╔══

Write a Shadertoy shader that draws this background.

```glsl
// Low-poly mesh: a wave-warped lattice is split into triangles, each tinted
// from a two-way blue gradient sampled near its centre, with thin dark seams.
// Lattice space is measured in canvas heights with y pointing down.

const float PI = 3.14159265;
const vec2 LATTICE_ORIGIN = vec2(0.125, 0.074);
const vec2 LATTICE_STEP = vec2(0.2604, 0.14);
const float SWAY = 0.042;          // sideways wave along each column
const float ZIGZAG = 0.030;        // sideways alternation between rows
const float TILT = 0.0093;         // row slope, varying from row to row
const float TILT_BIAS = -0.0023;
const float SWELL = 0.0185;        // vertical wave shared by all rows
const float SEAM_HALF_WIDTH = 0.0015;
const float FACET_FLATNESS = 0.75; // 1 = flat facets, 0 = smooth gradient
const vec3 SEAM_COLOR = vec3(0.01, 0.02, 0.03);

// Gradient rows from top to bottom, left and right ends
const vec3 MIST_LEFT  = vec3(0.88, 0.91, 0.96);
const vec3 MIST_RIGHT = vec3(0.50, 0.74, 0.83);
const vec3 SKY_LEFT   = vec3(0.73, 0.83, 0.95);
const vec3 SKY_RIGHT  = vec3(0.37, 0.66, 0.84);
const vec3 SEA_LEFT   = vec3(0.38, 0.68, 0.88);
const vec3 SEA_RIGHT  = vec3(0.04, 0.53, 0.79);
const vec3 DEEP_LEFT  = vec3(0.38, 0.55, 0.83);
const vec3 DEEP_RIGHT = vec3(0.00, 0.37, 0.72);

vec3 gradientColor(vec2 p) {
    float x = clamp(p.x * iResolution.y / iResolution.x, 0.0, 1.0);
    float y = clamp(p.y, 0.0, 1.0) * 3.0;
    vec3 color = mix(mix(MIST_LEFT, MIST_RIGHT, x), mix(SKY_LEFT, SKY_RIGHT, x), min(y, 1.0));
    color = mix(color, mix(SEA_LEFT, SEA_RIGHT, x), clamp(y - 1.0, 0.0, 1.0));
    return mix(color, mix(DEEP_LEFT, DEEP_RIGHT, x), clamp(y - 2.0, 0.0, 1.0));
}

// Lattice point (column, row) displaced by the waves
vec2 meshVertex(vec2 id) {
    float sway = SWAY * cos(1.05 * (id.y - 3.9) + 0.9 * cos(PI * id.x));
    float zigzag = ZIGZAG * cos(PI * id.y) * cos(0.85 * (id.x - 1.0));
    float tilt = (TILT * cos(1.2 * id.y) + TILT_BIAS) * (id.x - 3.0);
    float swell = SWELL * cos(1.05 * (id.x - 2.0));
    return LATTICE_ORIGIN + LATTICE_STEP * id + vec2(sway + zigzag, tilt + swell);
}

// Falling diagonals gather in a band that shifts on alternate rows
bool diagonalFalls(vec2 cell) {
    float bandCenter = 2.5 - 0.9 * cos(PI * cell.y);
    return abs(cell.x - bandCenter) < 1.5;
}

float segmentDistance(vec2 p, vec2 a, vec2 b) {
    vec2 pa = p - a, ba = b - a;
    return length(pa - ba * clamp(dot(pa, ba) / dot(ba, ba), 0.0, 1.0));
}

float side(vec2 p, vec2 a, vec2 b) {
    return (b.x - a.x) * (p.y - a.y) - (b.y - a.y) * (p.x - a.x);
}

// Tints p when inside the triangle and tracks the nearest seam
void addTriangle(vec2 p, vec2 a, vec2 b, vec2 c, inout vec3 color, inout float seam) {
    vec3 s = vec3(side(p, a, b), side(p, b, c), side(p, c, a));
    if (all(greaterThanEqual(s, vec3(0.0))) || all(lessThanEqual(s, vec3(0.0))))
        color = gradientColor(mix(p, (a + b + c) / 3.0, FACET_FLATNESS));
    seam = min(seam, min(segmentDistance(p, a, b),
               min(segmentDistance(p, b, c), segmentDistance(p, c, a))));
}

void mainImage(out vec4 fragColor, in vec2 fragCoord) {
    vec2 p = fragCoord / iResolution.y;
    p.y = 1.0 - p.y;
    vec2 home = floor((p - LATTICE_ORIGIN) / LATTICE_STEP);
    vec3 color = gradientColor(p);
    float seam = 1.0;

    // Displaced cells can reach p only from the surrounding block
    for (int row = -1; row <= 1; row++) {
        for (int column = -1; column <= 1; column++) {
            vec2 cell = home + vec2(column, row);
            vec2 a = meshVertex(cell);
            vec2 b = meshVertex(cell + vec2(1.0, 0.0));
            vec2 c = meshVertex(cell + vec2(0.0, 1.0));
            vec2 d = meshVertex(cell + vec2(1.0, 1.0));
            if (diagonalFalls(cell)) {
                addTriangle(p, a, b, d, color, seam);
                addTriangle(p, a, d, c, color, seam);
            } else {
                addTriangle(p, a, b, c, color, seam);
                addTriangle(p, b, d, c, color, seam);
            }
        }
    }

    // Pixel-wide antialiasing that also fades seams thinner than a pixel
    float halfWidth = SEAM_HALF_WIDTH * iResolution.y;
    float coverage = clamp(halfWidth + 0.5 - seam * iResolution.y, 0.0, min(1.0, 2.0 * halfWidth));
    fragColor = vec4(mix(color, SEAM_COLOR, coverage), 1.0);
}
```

╚══

WORK ORDER: All lines of the entries above where "clamp" turns up should be reported.

ANSWER SPACE:
    float x = clamp(p.x * iResolution.y / iResolution.x, 0.0, 1.0);
    float y = clamp(p.y, 0.0, 1.0) * 3.0;
    color = mix(color, mix(SEA_LEFT, SEA_RIGHT, x), clamp(y - 1.0, 0.0, 1.0));
    return mix(color, mix(DEEP_LEFT, DEEP_RIGHT, x), clamp(y - 2.0, 0.0, 1.0));
    return length(pa - ba * clamp(dot(pa, ba) / dot(ba, ba), 0.0, 1.0));
    float coverage = clamp(halfWidth + 0.5 - seam * iResolution.y, 0.0, min(1.0, 2.0 * halfWidth));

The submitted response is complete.